Originally written by singer-songwriter MILCK for the Women’s March in Washington D.C., the first-ever performance was published on YouTube the day of the march. Stated by the musician herself, the ladies in the original video were an eclectic group of women who gathered from different states. They rehearsed online, to meet only for the first time two days before the march. And then they sound like this: a collective entity. One voice speaking out against the injustices and oppression that they have come across. A collection of women of different races and different pitches, speaking out for themselves and on behalf of those who couldn’t be there. If that isn’t empowering, I don’t know what is.

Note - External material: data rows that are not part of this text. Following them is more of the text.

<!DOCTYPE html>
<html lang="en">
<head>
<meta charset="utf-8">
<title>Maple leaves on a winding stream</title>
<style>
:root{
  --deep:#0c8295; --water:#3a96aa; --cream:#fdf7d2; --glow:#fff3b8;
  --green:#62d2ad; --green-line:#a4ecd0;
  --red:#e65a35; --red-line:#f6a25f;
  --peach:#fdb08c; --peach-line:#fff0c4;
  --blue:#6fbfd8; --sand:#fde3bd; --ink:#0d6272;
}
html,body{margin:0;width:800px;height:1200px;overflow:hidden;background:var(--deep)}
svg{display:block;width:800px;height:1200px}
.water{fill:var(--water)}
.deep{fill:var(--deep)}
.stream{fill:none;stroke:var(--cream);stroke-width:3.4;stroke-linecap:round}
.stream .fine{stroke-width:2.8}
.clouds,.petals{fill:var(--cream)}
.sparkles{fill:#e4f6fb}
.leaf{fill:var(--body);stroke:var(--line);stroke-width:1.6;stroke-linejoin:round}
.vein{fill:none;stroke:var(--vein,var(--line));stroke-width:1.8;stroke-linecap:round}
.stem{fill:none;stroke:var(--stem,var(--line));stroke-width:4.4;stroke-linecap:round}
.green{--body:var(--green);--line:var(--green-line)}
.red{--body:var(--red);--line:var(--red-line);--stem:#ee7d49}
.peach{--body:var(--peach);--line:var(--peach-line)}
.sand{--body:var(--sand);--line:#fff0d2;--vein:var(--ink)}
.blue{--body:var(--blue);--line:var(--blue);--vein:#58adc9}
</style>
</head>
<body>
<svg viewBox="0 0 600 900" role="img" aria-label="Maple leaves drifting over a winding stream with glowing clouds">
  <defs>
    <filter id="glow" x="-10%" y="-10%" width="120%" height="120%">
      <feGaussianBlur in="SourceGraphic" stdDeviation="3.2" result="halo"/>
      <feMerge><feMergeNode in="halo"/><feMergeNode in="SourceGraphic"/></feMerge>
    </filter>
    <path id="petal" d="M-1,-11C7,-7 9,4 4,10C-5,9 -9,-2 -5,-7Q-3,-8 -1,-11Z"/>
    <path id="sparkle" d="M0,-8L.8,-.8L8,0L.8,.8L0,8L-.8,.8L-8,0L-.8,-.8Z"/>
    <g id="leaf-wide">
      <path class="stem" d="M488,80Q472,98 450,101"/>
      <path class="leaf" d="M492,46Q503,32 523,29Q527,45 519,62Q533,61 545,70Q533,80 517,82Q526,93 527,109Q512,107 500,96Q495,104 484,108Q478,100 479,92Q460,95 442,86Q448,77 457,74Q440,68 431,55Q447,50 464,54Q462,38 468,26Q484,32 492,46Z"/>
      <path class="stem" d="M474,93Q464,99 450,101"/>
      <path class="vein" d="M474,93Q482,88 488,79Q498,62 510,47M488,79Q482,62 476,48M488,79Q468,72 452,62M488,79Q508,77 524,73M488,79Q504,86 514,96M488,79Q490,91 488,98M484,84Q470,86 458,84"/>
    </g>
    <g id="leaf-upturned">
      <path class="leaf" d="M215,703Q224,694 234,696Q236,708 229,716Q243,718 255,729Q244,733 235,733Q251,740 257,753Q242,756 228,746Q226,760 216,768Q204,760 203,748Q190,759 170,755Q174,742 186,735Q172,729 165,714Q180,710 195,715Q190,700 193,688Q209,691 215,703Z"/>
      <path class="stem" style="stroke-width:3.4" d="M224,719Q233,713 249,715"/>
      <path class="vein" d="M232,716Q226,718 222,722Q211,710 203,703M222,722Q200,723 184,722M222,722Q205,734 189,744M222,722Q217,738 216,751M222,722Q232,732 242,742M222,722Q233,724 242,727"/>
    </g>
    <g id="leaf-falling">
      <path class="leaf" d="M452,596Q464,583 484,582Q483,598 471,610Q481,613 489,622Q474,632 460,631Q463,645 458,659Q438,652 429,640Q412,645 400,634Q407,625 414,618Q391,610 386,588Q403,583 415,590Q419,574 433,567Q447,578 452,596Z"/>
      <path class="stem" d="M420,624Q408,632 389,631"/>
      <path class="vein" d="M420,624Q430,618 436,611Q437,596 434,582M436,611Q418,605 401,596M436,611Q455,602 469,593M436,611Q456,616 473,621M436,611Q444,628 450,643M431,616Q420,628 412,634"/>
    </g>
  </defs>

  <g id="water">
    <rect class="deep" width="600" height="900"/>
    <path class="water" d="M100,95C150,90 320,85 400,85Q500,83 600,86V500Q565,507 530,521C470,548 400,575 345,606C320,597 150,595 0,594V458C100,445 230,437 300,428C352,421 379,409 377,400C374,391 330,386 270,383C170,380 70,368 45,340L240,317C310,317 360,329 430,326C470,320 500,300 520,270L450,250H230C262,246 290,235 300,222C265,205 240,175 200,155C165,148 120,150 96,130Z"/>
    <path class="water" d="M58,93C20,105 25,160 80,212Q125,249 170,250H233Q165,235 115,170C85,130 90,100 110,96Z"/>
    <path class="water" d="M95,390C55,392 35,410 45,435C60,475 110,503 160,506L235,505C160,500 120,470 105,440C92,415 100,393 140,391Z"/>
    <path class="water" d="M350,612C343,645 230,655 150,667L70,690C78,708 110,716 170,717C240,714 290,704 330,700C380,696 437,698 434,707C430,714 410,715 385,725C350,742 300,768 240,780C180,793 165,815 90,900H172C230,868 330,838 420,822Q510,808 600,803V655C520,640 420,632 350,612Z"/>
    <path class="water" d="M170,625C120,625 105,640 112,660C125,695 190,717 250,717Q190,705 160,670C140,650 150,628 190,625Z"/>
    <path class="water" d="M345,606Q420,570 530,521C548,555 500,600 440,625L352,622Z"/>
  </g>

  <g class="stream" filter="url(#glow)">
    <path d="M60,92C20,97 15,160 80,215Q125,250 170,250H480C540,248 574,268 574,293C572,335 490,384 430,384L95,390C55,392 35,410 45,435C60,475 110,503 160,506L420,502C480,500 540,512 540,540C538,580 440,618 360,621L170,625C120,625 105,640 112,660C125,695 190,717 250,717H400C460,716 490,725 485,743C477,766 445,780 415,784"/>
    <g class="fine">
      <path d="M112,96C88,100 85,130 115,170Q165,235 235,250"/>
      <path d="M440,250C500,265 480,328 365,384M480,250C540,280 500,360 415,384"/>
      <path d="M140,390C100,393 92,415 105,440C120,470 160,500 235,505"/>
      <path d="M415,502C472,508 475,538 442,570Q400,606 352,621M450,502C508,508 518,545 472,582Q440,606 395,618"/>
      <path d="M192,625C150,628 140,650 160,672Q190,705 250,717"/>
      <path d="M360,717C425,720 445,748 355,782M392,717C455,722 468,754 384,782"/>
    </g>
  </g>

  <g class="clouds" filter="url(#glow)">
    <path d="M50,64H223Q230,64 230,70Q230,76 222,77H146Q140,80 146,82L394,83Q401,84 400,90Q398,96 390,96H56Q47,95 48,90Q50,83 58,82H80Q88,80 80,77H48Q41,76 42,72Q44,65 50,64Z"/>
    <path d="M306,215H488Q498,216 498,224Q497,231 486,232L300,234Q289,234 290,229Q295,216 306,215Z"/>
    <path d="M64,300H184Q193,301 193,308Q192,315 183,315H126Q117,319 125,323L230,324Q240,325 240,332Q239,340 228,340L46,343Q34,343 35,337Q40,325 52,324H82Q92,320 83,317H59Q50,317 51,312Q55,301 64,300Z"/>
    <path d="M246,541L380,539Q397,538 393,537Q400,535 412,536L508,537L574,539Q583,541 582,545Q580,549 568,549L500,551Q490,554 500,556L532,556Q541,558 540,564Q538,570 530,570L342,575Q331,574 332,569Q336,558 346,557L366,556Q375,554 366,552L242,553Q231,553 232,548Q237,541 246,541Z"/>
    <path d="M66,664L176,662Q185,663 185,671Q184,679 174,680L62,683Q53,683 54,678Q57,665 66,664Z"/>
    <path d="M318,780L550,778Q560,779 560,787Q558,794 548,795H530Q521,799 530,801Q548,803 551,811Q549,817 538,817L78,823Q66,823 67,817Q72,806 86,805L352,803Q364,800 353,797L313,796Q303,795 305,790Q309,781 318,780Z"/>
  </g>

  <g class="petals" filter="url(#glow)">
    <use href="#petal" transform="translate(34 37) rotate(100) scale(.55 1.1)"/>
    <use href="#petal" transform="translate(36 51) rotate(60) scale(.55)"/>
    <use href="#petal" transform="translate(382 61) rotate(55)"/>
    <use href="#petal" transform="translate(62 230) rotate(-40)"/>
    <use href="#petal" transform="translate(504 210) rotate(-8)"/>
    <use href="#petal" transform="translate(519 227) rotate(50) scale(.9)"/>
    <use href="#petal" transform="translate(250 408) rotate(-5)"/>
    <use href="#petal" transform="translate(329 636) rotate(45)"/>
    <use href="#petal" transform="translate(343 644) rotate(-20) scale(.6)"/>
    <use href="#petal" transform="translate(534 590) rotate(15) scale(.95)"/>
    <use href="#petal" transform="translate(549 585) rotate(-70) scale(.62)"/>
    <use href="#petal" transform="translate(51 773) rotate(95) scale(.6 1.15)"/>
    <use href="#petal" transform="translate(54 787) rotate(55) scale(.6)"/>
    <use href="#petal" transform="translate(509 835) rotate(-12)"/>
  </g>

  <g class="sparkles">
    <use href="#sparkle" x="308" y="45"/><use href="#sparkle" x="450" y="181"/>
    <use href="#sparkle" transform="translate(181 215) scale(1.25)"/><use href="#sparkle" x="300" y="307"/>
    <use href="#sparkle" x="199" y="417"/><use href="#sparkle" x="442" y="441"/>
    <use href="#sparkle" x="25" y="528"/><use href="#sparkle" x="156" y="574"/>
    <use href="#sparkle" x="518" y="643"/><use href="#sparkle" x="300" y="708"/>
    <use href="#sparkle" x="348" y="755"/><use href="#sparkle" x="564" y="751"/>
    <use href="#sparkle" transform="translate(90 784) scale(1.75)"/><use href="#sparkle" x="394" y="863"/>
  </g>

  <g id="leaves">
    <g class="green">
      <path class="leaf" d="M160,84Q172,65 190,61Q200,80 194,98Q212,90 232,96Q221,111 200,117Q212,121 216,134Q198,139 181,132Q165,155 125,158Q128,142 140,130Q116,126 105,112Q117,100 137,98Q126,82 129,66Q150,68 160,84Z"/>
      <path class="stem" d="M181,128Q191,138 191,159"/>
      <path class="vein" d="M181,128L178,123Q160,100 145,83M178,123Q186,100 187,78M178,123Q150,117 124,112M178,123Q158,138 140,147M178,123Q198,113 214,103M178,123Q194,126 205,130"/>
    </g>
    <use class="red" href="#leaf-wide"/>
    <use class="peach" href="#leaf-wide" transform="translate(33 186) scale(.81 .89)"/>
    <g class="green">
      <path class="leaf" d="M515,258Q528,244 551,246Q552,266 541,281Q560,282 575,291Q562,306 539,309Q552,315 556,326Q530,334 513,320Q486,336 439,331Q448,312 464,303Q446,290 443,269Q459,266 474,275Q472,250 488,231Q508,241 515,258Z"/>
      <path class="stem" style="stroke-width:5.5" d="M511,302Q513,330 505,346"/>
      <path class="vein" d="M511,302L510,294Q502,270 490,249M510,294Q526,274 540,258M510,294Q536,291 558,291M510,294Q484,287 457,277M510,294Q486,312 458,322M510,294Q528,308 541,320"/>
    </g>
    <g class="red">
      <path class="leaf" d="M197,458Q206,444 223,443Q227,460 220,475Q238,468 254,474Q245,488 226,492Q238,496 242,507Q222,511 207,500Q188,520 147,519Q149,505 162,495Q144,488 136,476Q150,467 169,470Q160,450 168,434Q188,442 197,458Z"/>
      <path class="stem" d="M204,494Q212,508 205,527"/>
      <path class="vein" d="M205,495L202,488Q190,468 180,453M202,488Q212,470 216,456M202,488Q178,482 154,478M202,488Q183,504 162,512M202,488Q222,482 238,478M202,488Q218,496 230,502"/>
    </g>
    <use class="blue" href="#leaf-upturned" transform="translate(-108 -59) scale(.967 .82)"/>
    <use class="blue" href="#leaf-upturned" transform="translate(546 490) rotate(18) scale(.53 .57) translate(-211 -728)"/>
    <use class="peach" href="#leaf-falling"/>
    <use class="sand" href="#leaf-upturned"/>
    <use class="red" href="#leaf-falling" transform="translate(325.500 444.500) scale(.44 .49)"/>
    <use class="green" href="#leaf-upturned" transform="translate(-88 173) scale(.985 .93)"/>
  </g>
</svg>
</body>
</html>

My fantastic choir teacher back home didn’t hesitate when it came to the song and immediately recorded voice tracks for the song. So one can understand the impact the anthem had when the girls’ choir at my high school in Qatar, in the Middle East, performed the song shortly after it was released. The video reached virality overnight, gathering 2 million views to this day. The powerful lyrics shattered through barriers and reached women worldwide.

The song starts with a list of solemn statements representing phrases women hear in their lifetimes: “Put on your face / Know your place / Shut up and smile / Don’t spread your legs”. The turning point, the volta in this sonnet of unity, is the pre-chorus. It begins with perhaps one of the most powerful words in the English language: “But”.  “But no one knows me / No one ever will / If I don’t say something / If I just lie still”. It’s defying, it’s electrifying, and it chills you to the bone.

The original version:

And this fantastic, chilling version arranged by Choir! Choir! Choir! based in Toronto, Ontario featuring 1300 people and MILCK herself:

Recently MILCK recently released a statement amidst the #MeToo Movement, revealing plans to record the song featuring assault survivors, including herself.


I am truly convinced that music is one of the most powerful, unifying forces in this universe. Now is the time more than ever to honor anthems that make us feel empowered. The anthems that speak out on behalf of those who don’t have a voice. Honor it, sing it, feel it, share it. The song may have only been stuck in my head for days, but it’s those words that have been stuck in the minds of survivors for years.


Vanessa Vivas

Point Park '21

Third-Culture Kid. Raised in the midst of Venezuela and Qatar. Currently: living in Pittsburgh  
Rebekah Mohrmann is a Senior Sports, Arts, and Entertainment Management major and Multimedia minor at Point Park University. You can find her on Instagram and Twitter at @rebekahxmarie.